H-4 HERCULES HISTORY
Howard Hughes began building the Spruce Goose or H4 Hercules as it was originally named in the early 1940’s. It was to be a large transport plane for the US military. Because of wartime restrictions on raw materials, Mr. Hughes was unable to use metals such as aluminum to construct the H4’s enormous structure. Instead he chose to build the giant plane out of wood.
H-4 HERCULES DESIGN AND BUILD
On November 2, 1947, Howard Hughes made history by flying the world's largest airplane, the mighty Hughes Flying Boat, more commonly known as the Spruce Goose.
Today, 65 years later, November 2, 2012 Aero Telemetry is pleased to introduce the next airplane in our Hughes Aircraft Company Trilogy…. The AMA legal (112 lbs), museum scale, 20 ft wingspan Spruce Goose.
Using experience gained from building and flying our original airplane for Martin Scorsese during the movie The Aviator, this new airplane is being meticulously designed with the most precise attention to detail.
Working with The Western Museum of flight and several ex-Hughes Aircraft employees, Joe Bock and his team of Aviators were given access to "never before seen" photographs and original Hughes Aircraft Company Flying Boat blueprints and documents detailing the technical intricacies of the complex and graceful Hughes Flying Boat.
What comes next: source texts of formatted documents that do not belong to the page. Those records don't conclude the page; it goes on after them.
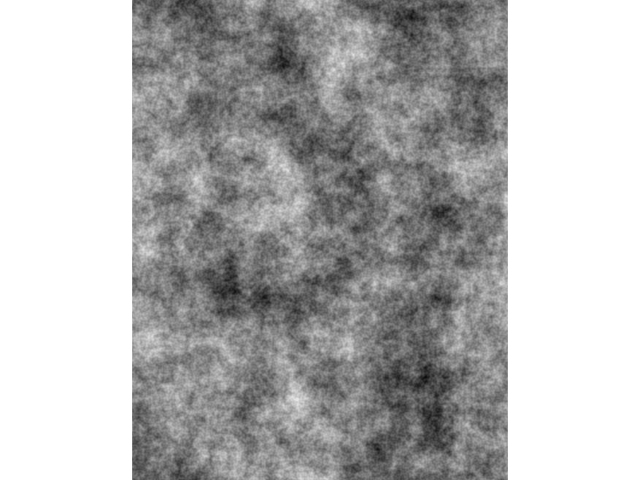
A Shadertoy shader for this texture:

```glsl
const float PANEL_HALF_WIDTH = 0.2935;  // share of the canvas width
const vec3  MARGIN_COLOR = vec3(1.0);
const float MEAN_GRAY = 0.5;
const float GRAY_SPREAD = 0.108;        // standard deviation of the clouds
const float ROUGHNESS = 0.2;            // amplitude falls as frequency^-ROUGHNESS
const float GRADIENT_NOISE_DEVIATION = 0.216;
const int   OCTAVES = 9;
const float TAU = 6.2831853;

// Integer hash giving a value in 0..1
float hash(ivec2 cell, int seed) {
    uint h = uint(cell.x) * 1597334677u ^ uint(cell.y) * 3812015801u ^ uint(seed) * 2654435769u;
    h = (h ^ (h >> 16)) * 2146121005u;
    h = (h ^ (h >> 15)) * 2221713035u;
    h ^= h >> 16;
    return float(h >> 8) / 16777216.0;
}

// Slope contribution of one lattice corner; rows wrap after one period
float corner(ivec2 cell, vec2 offset, int period) {
    cell.y = cell.y % period;
    float angle = TAU * hash(cell, period);
    return dot(vec2(cos(angle), sin(angle)), offset);
}

// Gradient noise that repeats vertically
float gradientNoise(vec2 p, int period) {
    ivec2 cell = ivec2(floor(p));
    vec2 f = fract(p);
    vec2 blend = f * f * f * (f * (f * 6.0 - 15.0) + 10.0);
    float bottom = mix(corner(cell, f, period),
                       corner(cell + ivec2(1, 0), f - vec2(1.0, 0.0), period), blend.x);
    float top = mix(corner(cell + ivec2(0, 1), f - vec2(0.0, 1.0), period),
                    corner(cell + ivec2(1, 1), f - vec2(1.0), period), blend.x);
    return mix(bottom, top, blend.y);
}

// Sum of octaves at Lucas-number frequencies, scaled to unit deviation
float clouds(vec2 p) {
    int frequency = 4;
    int nextFrequency = 7;
    float sum = 0.0;
    float power = 0.0;
    for (int i = 0; i < OCTAVES; i++) {
        float amplitude = pow(float(frequency), -ROUGHNESS);
        vec2 shift = vec2(0.37, 0.61) * float(i);
        sum += amplitude * gradientNoise(p * float(frequency) + shift, frequency);
        power += amplitude * amplitude;
        int following = frequency + nextFrequency;
        frequency = nextFrequency;
        nextFrequency = following;
    }
    return sum / (sqrt(power) * GRADIENT_NOISE_DEVIATION);
}

void mainImage(out vec4 fragColor, in vec2 fragCoord) {
    // Cloudy gray panel
    float gray = MEAN_GRAY + GRAY_SPREAD * clouds(fragCoord / iResolution.y);

    // White margins left and right, with a one-pixel smooth edge
    float edgeDistance = PANEL_HALF_WIDTH - abs(fragCoord.x / iResolution.x - 0.5);
    float panel = clamp(edgeDistance * iResolution.x + 0.5, 0.0, 1.0);

    vec3 color = mix(MARGIN_COLOR, vec3(clamp(gray, 0.0, 1.0)), panel);
    fragColor = vec4(color, 1.0);
}
```
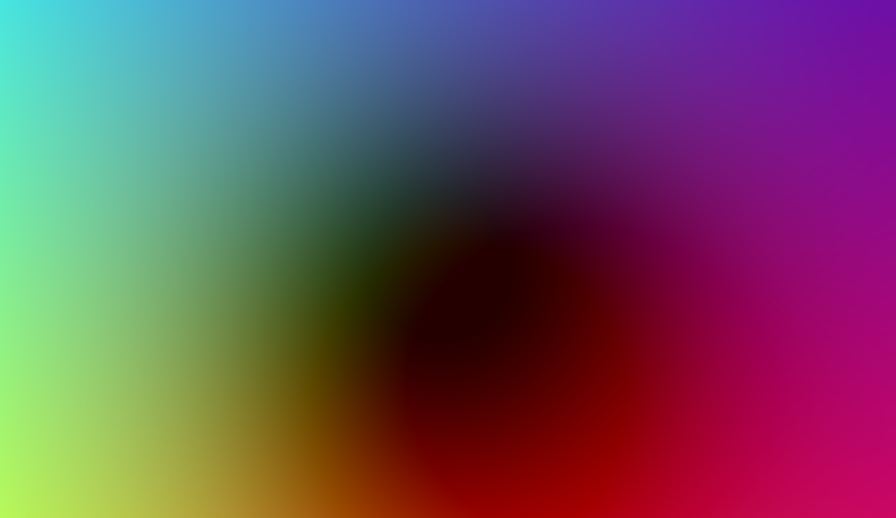
Give the GLSL for this background, as a WebGL 1 fragment shader.

```glsl
precision highp float;
// A soft colour field: four corner colours blend across the canvas, and a
// dark hollow right of the lower middle is carved out of it. The hollow is
// one Gaussian per channel, offset so its rim shifts from olive to crimson.

uniform vec2 u_resolution;

const vec3 TOP_LEFT     = vec3(0.28, 0.90, 0.88);
const vec3 TOP_RIGHT    = vec3(0.43, 0.06, 0.65);
const vec3 BOTTOM_LEFT  = vec3(0.72, 0.98, 0.36);
const vec3 BOTTOM_RIGHT = vec3(0.80, 0.04, 0.41);
const vec3 CORE_COLOR   = vec3(0.14, 0.0, 0.0);

const float ASPECT = 1.73;
const float GREEN_FALLOFF = 1.35;

// Blend of the corners; green fades faster than the others from the left.
vec3 cornerGradient(vec2 uv) {
  vec3 across = vec3(uv.x, 1.0 - pow(1.0 - uv.x, GREEN_FALLOFF), uv.x);
  vec3 bottom = mix(BOTTOM_LEFT, BOTTOM_RIGHT, across);
  vec3 top = mix(TOP_LEFT, TOP_RIGHT, across);
  return mix(bottom, top, uv.y);
}

// Round falloff: 1 at the centre, fading smoothly over the given radius.
float softSpot(vec2 p, vec2 center, float radius) {
  vec2 d = (p - center) / radius;
  return exp(-dot(d, d));
}

// Light removed from each channel by the hollow.
vec3 hollow(vec2 p) {
  float red   = 0.49 * softSpot(p, vec2(0.860, 0.410), 0.400);
  float green = 0.51 * softSpot(p, vec2(0.946, 0.257), 0.440);
  float blue  = 0.73 * softSpot(p, vec2(0.901, 0.306), 0.470);
  return vec3(red, green, blue);
}

void main() {
  vec2 uv = gl_FragCoord.xy / u_resolution;
  vec2 p = uv * vec2(ASPECT, 1.0);

  vec3 color = cornerGradient(uv) - hollow(p);
  gl_FragColor = vec4(max(color, CORE_COLOR), 1.0);
}
```
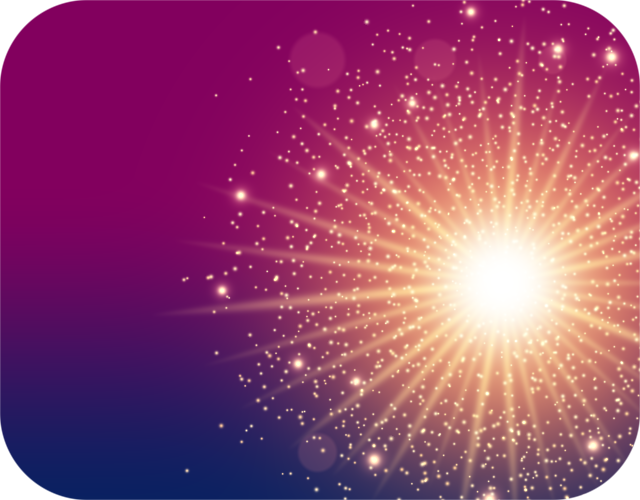
Give the GLSL for this background, as a Shadertoy shader.

```glsl
// A golden starburst with rays, sparkles and soft orbs on a rounded magenta-to-navy card.

#define BURST_CENTER vec2(1.005, 0.435)
#define CORNER_RADIUS 0.175
#define RAY_COUNT 33
#define RAY_PHASE 0.178
#define RAY_JITTER 0.055
#define RAY_GAIN 1.25
#define GLOW_RADIUS 0.40
#define CORE_RADIUS 0.125
#define SPARK_LAYERS 4
#define ORB_COUNT 20

const float TAU = 6.2831853;
const vec3 NAVY = vec3(0.03, 0.13, 0.38);
const vec3 MAGENTA = vec3(0.51, 0.0, 0.37);
const vec3 CORAL = vec3(0.93, 0.47, 0.36);
const vec3 GOLD = vec3(1.0, 0.74, 0.34);
const vec3 CREAM = vec3(1.0, 0.91, 0.64);

float hash(vec2 p) {
    vec3 q = fract(p.xyx * vec3(0.1031, 0.1030, 0.0973));
    q += dot(q, q.yzx + 33.33);
    return fract((q.x + q.y) * q.z);
}

vec2 direction(float angle) {
    return vec2(cos(angle), sin(angle));
}

vec3 screenBlend(vec3 base, vec3 light) {
    return 1.0 - (1.0 - base) * (1.0 - clamp(light, 0.0, 1.0));
}

float roundedBox(vec2 p, vec2 halfSize, float radius) {
    vec2 d = abs(p) - halfSize + radius;
    return length(max(d, 0.0)) + min(max(d.x, d.y), 0.0) - radius;
}

// Tapered beams, longer toward the left
float rayLight(vec2 q) {
    float light = 0.0;
    for (int i = 0; i < RAY_COUNT; i++) {
        float id = float(i);
        float h = hash(vec2(id, 4.0));
        float jitter = (hash(vec2(id, 9.0)) - 0.5) * RAY_JITTER;
        vec2 dir = direction(RAY_PHASE + id * TAU / float(RAY_COUNT) + jitter);
        float reach = 0.43 + 0.12 * h + 0.17 * smoothstep(0.75, 1.0, -dir.x);
        float along = dot(q, dir);
        float across = q.x * dir.y - q.y * dir.x;
        float fade = clamp(1.0 - along / reach, 0.0, 1.0);
        float width = 0.004 + (0.025 + 0.025 * h) * max(along, 0.0) * fade;
        float beam = exp(-across * across / (width * width));
        light += beam * fade * step(0.0, along) * (0.45 + 0.55 * h);
    }
    return light * RAY_GAIN;
}

// Cellular dust, dense around the burst and sparse far away
vec3 sparkLight(vec2 q) {
    vec3 light = vec3(0.0);
    for (int i = 0; i < SPARK_LAYERS; i++) {
        float layer = float(i);
        float size = 0.023 + 0.004 * layer;
        vec2 axis = direction(0.4 + 1.1 * layer);
        mat2 turn = mat2(axis.x, axis.y, -axis.y, axis.x);
        vec2 grid = turn * q / size + 80.0;
        vec2 cell = floor(grid);
        vec2 key = cell + 17.0 * layer;
        vec2 jitter = vec2(hash(key), hash(key + 41.0));
        vec2 site = cell + 0.25 + 0.5 * jitter;
        float range = length((site - 80.0) * size);
        float density = 0.5 * (1.0 - smoothstep(0.28, 0.68, range));
        float h = hash(key + 83.0);
        float radius = mix(0.0018, 0.0042, hash(key + 127.0));
        float d = length(grid - site) * size / radius;
        vec3 tint = mix(GOLD, CREAM, hash(key + 151.0));
        light += tint * exp(-d * d) * step(h, density);
    }
    return light;
}

// Bright beads spread around the burst by the golden angle
vec3 orbLight(vec2 q) {
    vec3 light = vec3(0.0);
    for (int i = 0; i < ORB_COUNT; i++) {
        float id = float(i);
        float range = 0.35 + 0.22 * hash(vec2(id, 21.0));
        float d = length(q - range * direction(2.82 + id * 2.39996));
        float radius = 0.007 + 0.004 * hash(vec2(id, 35.0));
        light += CREAM * exp(-pow(d / radius, 2.0));
        light += 0.55 * CORAL * exp(-pow(d / (radius * 2.1), 2.0));
    }
    return light;
}

float bokeh(vec2 p, vec2 center, float radius) {
    return 1.0 - smoothstep(radius * 0.85, radius * 1.08, length(p - center));
}

void mainImage(out vec4 fragColor, in vec2 fragCoord) {
    vec2 p = fragCoord / iResolution.y;
    vec2 q = p - BURST_CENTER;
    float r = length(q);

    // Sky and wide glow
    vec3 color = mix(NAVY, MAGENTA, smoothstep(-0.05, 0.65, p.y));
    color = mix(color, CORAL, 0.95 * exp(-pow(r / GLOW_RADIUS, 2.6)));

    // Faint discs
    float discs = bokeh(p, vec2(0.635, 0.095), 0.04);
    for (int i = 0; i < 3; i++) {
        float id = float(i);
        discs += bokeh(p, vec2(0.635 + 0.235 * id, 0.88), 0.057 - 0.014 * id);
    }
    color = screenBlend(color, CORAL * discs * 0.16);

    // Burst, dust and hot core
    color = screenBlend(color, GOLD * rayLight(q));
    color = mix(color, CREAM, 0.85 * exp(-pow(r / 0.20, 2.0)));
    color = screenBlend(color, sparkLight(q));
    color = screenBlend(color, orbLight(q));
    color = mix(color, vec3(1.0), exp(-pow(r / CORE_RADIUS, 3.0)));

    // Rounded card on white
    vec2 halfSize = 0.5 * iResolution.xy / iResolution.y;
    float edge = roundedBox(p - halfSize, halfSize, CORNER_RADIUS);
    float pixel = 1.0 / iResolution.y;
    color = mix(color, vec3(1.0), smoothstep(-pixel, pixel, edge));
    fragColor = vec4(color, 1.0);
}
```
Joe and his team have turned this information into one of the most graceful and beautifully detailed model airplanes ever built.
Aero Telemetry and Joe Bock have created the world's largest flyable, most historically accurate and detailed scale model of the Spruce Goose…again.
And so begins the life of the Aero Telemetry Flying Boat.
H-4 HERCULES BUG EXPO
Displayed at Academy of Model Aeronautics Expo in January 2013.